Pray for the USA!
Happy Independence Day! I remember a number of years ago two popular theologians going back-and-forth in a Catholic publication, discussing whether we are American Catholics and Catholic Americans. It was a public debate that I found to be rather pedantic. In the end, we know that we are all first gathered into one body through the Holy Spirit. That is about the substance of who we are as Catholics. Only by outward organization are we bound by our country. As Catholics, we pray for the enduring legacy of our country. We affirm the goodness of freedom and the ability to pursue happiness in our life without undue interference. At the same time, Catholics of any language, country, or generation should never be absolutely content with human government. Never should we be wary of critiquing governmental policies and laws that prohibit the free exercise of the Catholic faith in civic and public life. On this day, though, we joyously celebrate the founding of our country and the ideals that are enshrined in the Declaration of Independence and the Constitution.
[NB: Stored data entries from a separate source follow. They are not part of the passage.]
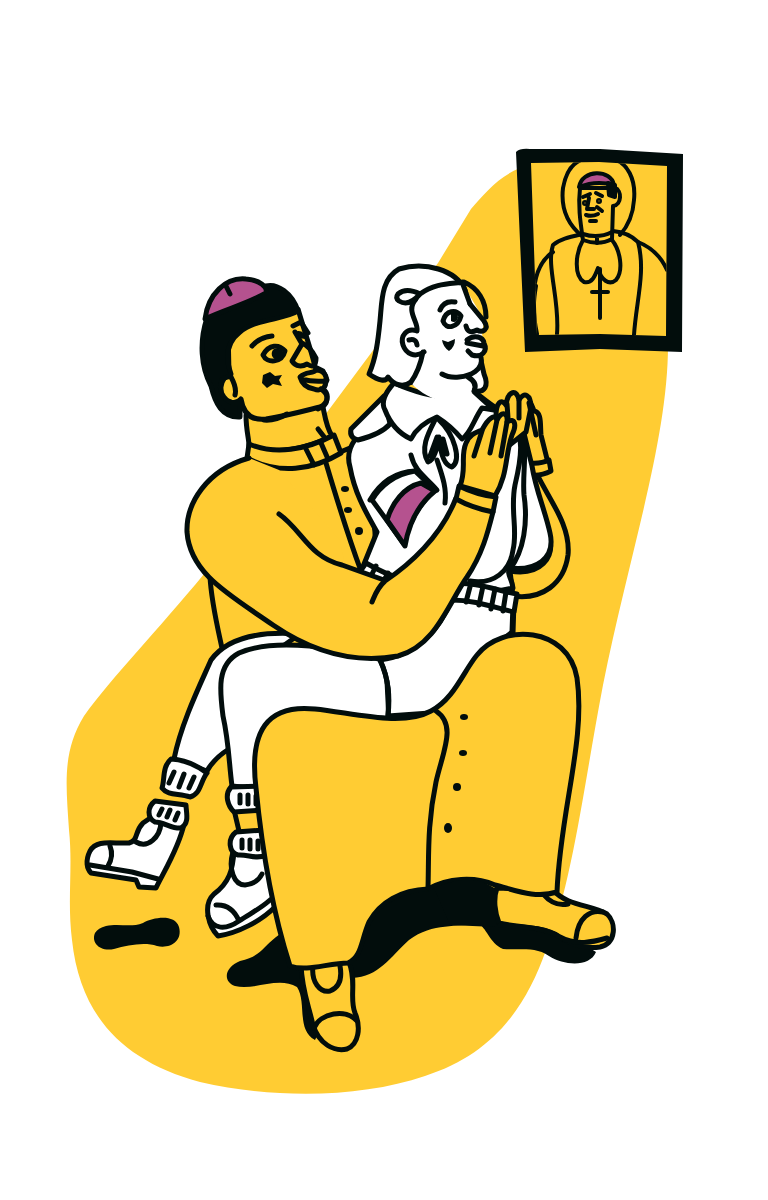
<!DOCTYPE html>
<html lang="en">
<head>
<meta charset="utf-8">
<title>Editorial illustration: prayer before a portrait</title>
<style>
:root { --paper: #fff; --yellow: #ffcc33; --ink: #020d0c; --purple: #b5528f; }
html, body { margin: 0; width: 768px; height: 1200px; overflow: hidden; background: var(--paper); }
svg { display: block; }
.line { fill: none; stroke: var(--ink); stroke-width: 5; stroke-linecap: round; stroke-linejoin: round; }
.thin { stroke-width: 4; }
.yellow { fill: var(--yellow); }
.white { fill: var(--paper); }
.purple { fill: var(--purple); }
.ink { fill: var(--ink); }
</style>
</head>
<body>
<svg width="768" height="1200" viewBox="0 0 768 1200" role="img" aria-label="Seated cleric and a companion in white praying before a framed portrait">
  <defs>
    <clipPath id="frame-opening"><path d="M531 163 599 162 667 166 666 336 600 334 537 335Z"/></clipPath>
  </defs>

  <path id="backdrop" class="yellow" d="M520 168C498 177 484 194 471 209L438 263 325 415 204 574C158 630 112 677 84 716C62 752 66 784 69 830C73 868 67 900 72 940C80 1015 122 1061 200 1082C275 1099 360 1098 425 1076C491 1055 525 1010 546 950C573 880 583 790 603 685C629 555 668 440 668 345V200Z"/>

  <g id="framed-portrait">
    <path class="ink" d="M516 152Q520 148 530 149L600 149 683 154 682 352 600 349 525 352Z"/>
    <path class="yellow" d="M531 163 599 162 667 166 666 336 600 334 537 335Z"/>
    <g class="line thin" clip-path="url(#frame-opening)">
      <path d="M582 236C565 222 561 205 563 188C566 171 574 160 588 158H611C628 162 636 180 634 200C633 216 628 226 620 235"/>
      <path d="M534 290C536 268 544 258 553 252M667 270C660 254 648 246 638 242"/>
      <path d="M537 334C532 310 534 298 536 286M557 334C560 300 546 266 553 245C560 239 570 237 583 234M613 231C624 232 632 236 638 242C646 272 636 302 634 335"/>
      <path class="yellow" d="M583 240C575 254 574 276 584 282C592 284 595 276 598 268C601 280 609 286 616 280C624 270 620 250 612 240Z"/>
      <path class="yellow" d="M580 188C578 205 580 220 583 240Q599 246 612 239L613 206C622 205 622 190 615 188Z"/>
      <path d="M583 234Q598 239 612 232M597 236V243M600 269V318M592 292H608"/>
      <path class="purple" d="M579 187C582 169 611 169 614 185Q596 180 579 187Z"/>
      <path class="ink" d="M608 183 615 185V197L609 195Z"/>
      <path d="M583 197 590 194M596 193 602 196M589 198 587 209 594 209M586 215Q592 217 598 214M590 221H596M597 207 602 211"/>
      <circle class="ink" cx="599" cy="201" r="1"/><circle class="ink" cx="585" cy="203" r="1"/>
    </g>
  </g>

  <g id="far-arm" class="line">
    <path class="yellow" d="M537 474C548 498 571 525 568 555C564 584 542 600 513 596L510 571C540 576 556 558 549 535C544 515 530 500 524 482Z"/>
    <path class="yellow" d="M520 400C529 396 532 405 534 411C542 412 540 425 541 435L548 463Q538 469 527 466Z"/>
    <path class="yellow" d="M530 463Q541 464 549 460L551 471Q541 476 532 475Z"/>
  </g>

  <g id="ground-shadows" class="ink">
    <path d="M106 926C120 923 130 928 143 923C154 917 175 914 179 927C183 942 169 949 157 946C145 942 128 945 114 949C99 952 91 942 95 933Q98 928 106 926Z"/>
    <path d="M276 937C263 947 260 957 240 961C225 967 222 981 235 986C254 991 278 976 297 987C307 1002 296 1030 315 1040L340 990 352 978C379 977 390 957 409 940C433 922 458 928 477 923C487 927 489 943 503 949C524 950 536 947 549 956C565 966 590 967 596 952L495 888 430 870 340 890Z"/>
  </g>

  <g id="cleric-shoes" class="line">
    <path class="yellow" d="M497 888C493 899 495 913 499 923C522 928 542 927 556 935C570 945 586 949 600 947C617 943 616 922 607 914C592 905 567 906 553 890Z"/>
    <path d="M500 925C522 927 545 927 560 937C576 946 593 942 607 938M576 938C578 918 590 909 603 912M543 894Q554 907 568 904"/>
    <path class="yellow" d="M301 965C302 990 308 1003 313 1025C319 1044 334 1052 347 1049C359 1044 361 1027 355 1013C349 998 357 982 349 962Z"/>
    <path d="M314 1028C320 1013 346 1008 357 1021M313 966C311 982 320 993 330 991C340 987 342 977 340 966"/>
  </g>

  <g id="cleric-torso" class="line">
    <path class="yellow" d="M210 576 221 647 320 680 480 640 380 560 376 520 350 447 325 462 249 458 190 520Z" stroke="none"/>
    <path d="M210 576C211 600 217 625 222 648M326 463C337 500 348 536 361 571M350 448 328 457M360 575 374 553Q377 530 372 518"/>
    <g class="ink" stroke="none"><ellipse cx="345" cy="489" rx="4" ry="3"/><ellipse cx="348" cy="510" rx="4" ry="3"/><ellipse cx="359" cy="531" rx="4" ry="4"/></g>
  </g>

  <g id="cleric-head">
    <g class="line">
      <path class="yellow" d="M246 415C246 430 249 439 249 446C275 455 303 450 332 436C325 425 325 414 321 398Z"/>
      <path class="yellow" d="M249 444C275 455 306 450 334 435L341 453C313 470 279 475 247 458Z"/>
      <path d="M306 449 314 465M321 443 328 459M318 429 325 438"/>
      <path class="yellow" d="M229 374C221 379 218 391 224 399C230 405 239 402 241 399C243 412 250 421 266 419C286 416 304 411 320 407C329 403 329 393 323 389L327 380 323 371 315 367C313 356 305 333 298 309L266 298 228 328Z"/>
      <path class="ink" d="M207 318C199 342 201 367 211 386C215 403 222 418 240 417L240 402C226 406 217 392 222 380C226 375 230 379 231 374C225 357 227 342 240 332C257 318 284 320 298 311C292 293 277 283 266 286Z"/>
      <path class="purple" d="M205 319C208 294 226 277 246 279C260 280 268 287 266 293C247 304 229 308 205 319Z"/>
      <path d="M226 286 230 294M231 377Q237 388 235 395M252 346Q260 337 272 336M293 326 301 322 308 333M264 420Q275 421 287 414"/>
      <path d="M263 355C269 344 279 344 285 351C282 363 267 364 263 355ZM295 332 302 344 292 361C296 367 302 367 307 364Q316 370 316 358C313 352 309 346 302 343"/>
      <path class="yellow" d="M300 377C306 371 313 374 316 370C324 370 328 377 325 381C327 387 321 392 314 389 307 388 302 384 300 377ZM301 379Q313 382 324 381"/>
      <path d="M321 389C330 395 329 405 318 409"/>
    </g>
    <path class="ink" d="M274 349C284 347 286 356 279 360C271 360 270 352 274 349ZM297 331Q305 330 305 339L299 338ZM263 375 270 372 275 376 282 375 279 380 282 386 273 384 267 388 262 383Z"/>
  </g>

  <g id="companion-legs" class="line">
    <path class="white" d="M300 634C260 631 227 638 211 660C199 687 181 724 174 759L207 771C213 760 221 754 229 749L235 680Z"/>
    <path class="white" d="M386 661C341 648 276 637 239 653C216 665 220 692 223 716C229 743 229 764 232 786L262 789 300 740H390Z"/>
    <path class="white" d="M452 598C440 630 417 655 380 660C390 680 389 700 388 716L430 713C452 699 461 682 475 662L512 632 513 604Z"/>
    <path d="M380 660C389 680 390 697 388 716M514 601 513 633"/>
  </g>

  <g id="companion-shoes" class="line">
    <path class="white" d="M143 823C134 832 139 840 129 843C112 844 97 839 90 851C85 861 87 869 91 873L136 880 139 887 156 888C163 873 179 848 184 824L159 812Z"/>
    <path d="M110 846Q114 856 108 866M90 865 132 872 158 879M136 842C148 849 160 837 161 823"/>
    <path class="white" d="M171 759C162 767 165 779 162 788C168 796 179 793 190 797C201 794 200 782 207 773Q190 760 171 759Z"/>
    <path class="white" d="M155 801C147 807 147 818 155 822 164 822 172 829 181 828 190 823 186 812 186 805Z"/>
    <path d="M174 772 169 783M184 774 179 787M194 777 189 788M162 809 159 815M170 810 167 817M178 813 175 820"/>
    <path class="white" d="M234 850C233 870 229 883 214 894C202 905 209 927 218 936C238 933 261 921 275 907L264 845Z"/>
    <path d="M208 916C213 930 226 930 239 921C251 913 260 909 270 900M216 905Q232 904 239 921M233 852C228 869 234 885 245 885Q257 884 262 874"/>
    <path class="white" d="M231 787C224 795 228 806 234 812L263 810 261 786Z"/>
    <path class="white" d="M236 832C227 839 229 853 238 855 248 854 256 860 266 855L264 830Z"/>
    <path d="M235 814 239 831M240 795V803M248 795V804M256 796V804M242 840V848M250 840V849M258 841V849"/>
  </g>

  <g id="companion-torso" class="line">
    <path class="white" d="M384 416C358 431 344 447 350 467C355 495 367 514 377 532L362 569 395 592 453 600 513 588C512 578 506 574 510 568C535 571 556 559 550 533C545 510 536 491 532 466L520 417C500 415 484 398 472 390L430 400Z"/>
    <path class="white" d="M384 396 351 429Q349 438 358 440C370 437 382 433 390 424Z"/>
    <path class="white" d="M394 383C384 394 381 403 385 410C390 423 398 433 411 439C417 427 427 421 437 417C448 424 457 433 462 439C471 433 474 419 482 408L494 410 472 390C454 402 426 397 394 383Z"/>
    <path class="white" d="M436 418C430 430 419 448 428 462C434 461 437 448 439 437C440 449 443 465 452 467C462 460 454 434 439 420M437 437 430 456M443 439 447 454"/>
    <path d="M437 460C442 475 447 488 445 503M411 455C415 472 426 477 437 490M370 500C380 483 394 472 415 471"/>
    <path class="white" d="M372 500C380 486 395 474 415 471L435 490C422 501 410 517 404 544Z"/>
    <path class="purple" d="M387 520C392 503 404 487 421 483L435 491C420 503 409 522 405 546Z"/>
    <path class="white" d="M366 563C393 579 423 587 452 584C476 581 498 591 517 594L514 612C493 607 474 600 452 600 420 601 387 592 359 573Z"/>
    <path d="M376 566 370 578M388 573 381 586M460 582 454 599M471 583 466 602M483 586 479 605M495 589 491 609M506 592 503 611"/>
    <path d="M510 569C524 551 528 522 524 495 522 472 529 445 520 418M470 581C494 585 510 571 513 550 518 530 510 510 515 485 522 456 524 436 512 416"/>
  </g>

  <g id="companion-head" class="line">
    <path class="white" d="M399 269C381 279 382 301 380 321C378 341 376 358 369 374C379 381 386 382 388 377C394 385 403 388 411 382L445 390 474 391C485 393 489 386 484 374L465 290C456 270 425 261 399 269Z"/>
    <path class="white" stroke="none" d="M416 300 C405 312 421 323 417 331C407 327 400 336 403 345C406 354 414 357 423 353L411 383C424 397 452 412 474 392L465 375 479 370 485 351 482 334 484 320 463 284Z"/>
    <path d="M416 299C405 311 419 322 417 331C407 327 400 336 403 345C406 354 415 358 424 352M409 340Q416 338 417 345M423 352C420 367 416 375 411 382"/>
    <path d="M398 294C405 288 414 291 420 294C414 301 407 306 399 301Q395 298 398 294ZM420 294C435 283 450 284 464 282C478 288 486 301 486 317M462 282 470 304"/>
    <path d="M440 310Q444 300 455 302M443 321C446 310 456 309 461 316C458 328 446 330 443 321ZM470 304 484 321C490 330 482 333 477 330Q468 335 466 326"/>
    <path d="M467 340C474 334 483 337 484 343C488 351 482 358 472 355L468 351M467 343 483 346M481 357C484 370 470 376 459 377Q449 378 442 374M468 377Q478 383 474 391"/>
    <path class="ink" stroke="none" d="M451 314Q458 311 458 318Q456 324 451 321ZM442 340 448 342 455 339Q455 347 449 351Q443 347 442 340Z"/>
  </g>

  <g id="cleric-robe" class="line">
    <path class="yellow" d="M290 966C271 907 262 850 256 788C249 731 267 704 315 709C354 713 402 727 431 711C454 699 463 672 477 655C502 623 568 626 577 678C586 740 560 812 557 892C535 899 515 890 495 885C474 876 448 878 428 889C401 890 380 902 369 922C361 940 362 957 348 963C328 963 307 972 290 966Z"/>
    <path d="M436 711C457 725 443 751 436 782C427 825 429 856 428 888"/>
    <path class="ink" stroke="none" d="M434 888C463 876 481 878 495 889V927L450 925Z"/>
    <g class="ink" stroke="none"><ellipse cx="464" cy="717" rx="4" ry="3"/><ellipse cx="463" cy="753" rx="4" ry="3"/><ellipse cx="457" cy="787" rx="4" ry="4"/><ellipse cx="448" cy="828" rx="4" ry="5"/></g>
  </g>

  <g id="near-arm" class="line">
    <path class="yellow" stroke="none" d="M249 458C207 470 186 503 187 532C190 574 230 595 273 625C311 651 354 664 398 656C436 646 449 602 467 577C482 555 488 532 493 512L456 498C441 537 409 565 385 580L345 566 340 540 279 470Z"/>
    <path d="M249 458C207 470 186 503 187 532C190 574 230 595 273 625C311 651 354 664 398 656C436 646 449 602 467 577C482 555 488 532 493 512M456 498C441 537 409 565 385 581C377 588 375 595 372 602M279 514C302 530 309 557 342 565L384 580"/>
  </g>

  <g id="praying-hands" class="line">
    <path class="yellow" d="M496 416C496 403 501 398 506 405C508 390 517 389 519 400C524 391 531 395 531 407L526 432 506 448Z"/>
    <path d="M507 404 508 418M519 401 519 418M529 403 536 435"/>
    <path class="yellow" d="M460 486C467 468 460 457 466 443C470 433 478 432 482 430C489 417 495 414 497 420C502 410 508 413 507 422C515 417 517 425 512 435C505 455 508 475 495 496Z"/>
    <path d="M482 431 474 456M497 420 490 453M507 422 501 456"/>
    <path class="yellow" d="M459 486Q477 495 496 497L493 512Q472 508 456 499Z"/>
  </g>
</svg>
</body>
</html>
As the Diocese continues to lift certain restrictions regarding elements of our normal worship procedures, we have planned to resume taking up the collection in the regular way: “passing the basket.” I want to address a suggestion that came up in the parish survey. A number of persons suggested that we keep the baskets in the back and have individuals continue to leave their offering on their way in or out. The motives for this: “people judge me when I don’t have anything to give,” and “I give online, but when I don’t put something in the collection basket, I feel like people are watching me.” Let me be clear, if anyone is looking to see if someone is putting something into the basket, shame on you! Even during the offertory, our attention should be fixed to the carrying out of the Eucharistic celebration, not on our neighbors. To those who perceive that people are judging them, don’t make assumptions. Psychological sciences show that we think people are watching us or thinking about us way more than people are actually watching us and thinking about us. We can learn humility from the scientific fact that people very rarely think about us.
Let me explain offertory envelopes, which have your household ID on them. They help us with attendance. It is true that we key in each person’s offertory amount confidentially into our database. We track people’s offerings whether they be in envelopes or online so that we can send a tax deduction letter at the end of the year. We are required to do so by federal law. However, even when someone has nothing to give or a person gives online, dropping an empty envelope in the basket is a way to help us track attendance figures. This data is for our own use, but also has to be reported to the diocese at certain times during the year. The parish pays for each household to have envelopes not only as a reminder to be a generous giver in support of your church, but also to use to show us who’s coming each week. If your household does not receive envelopes and would like to start using them again, please contact the parish office.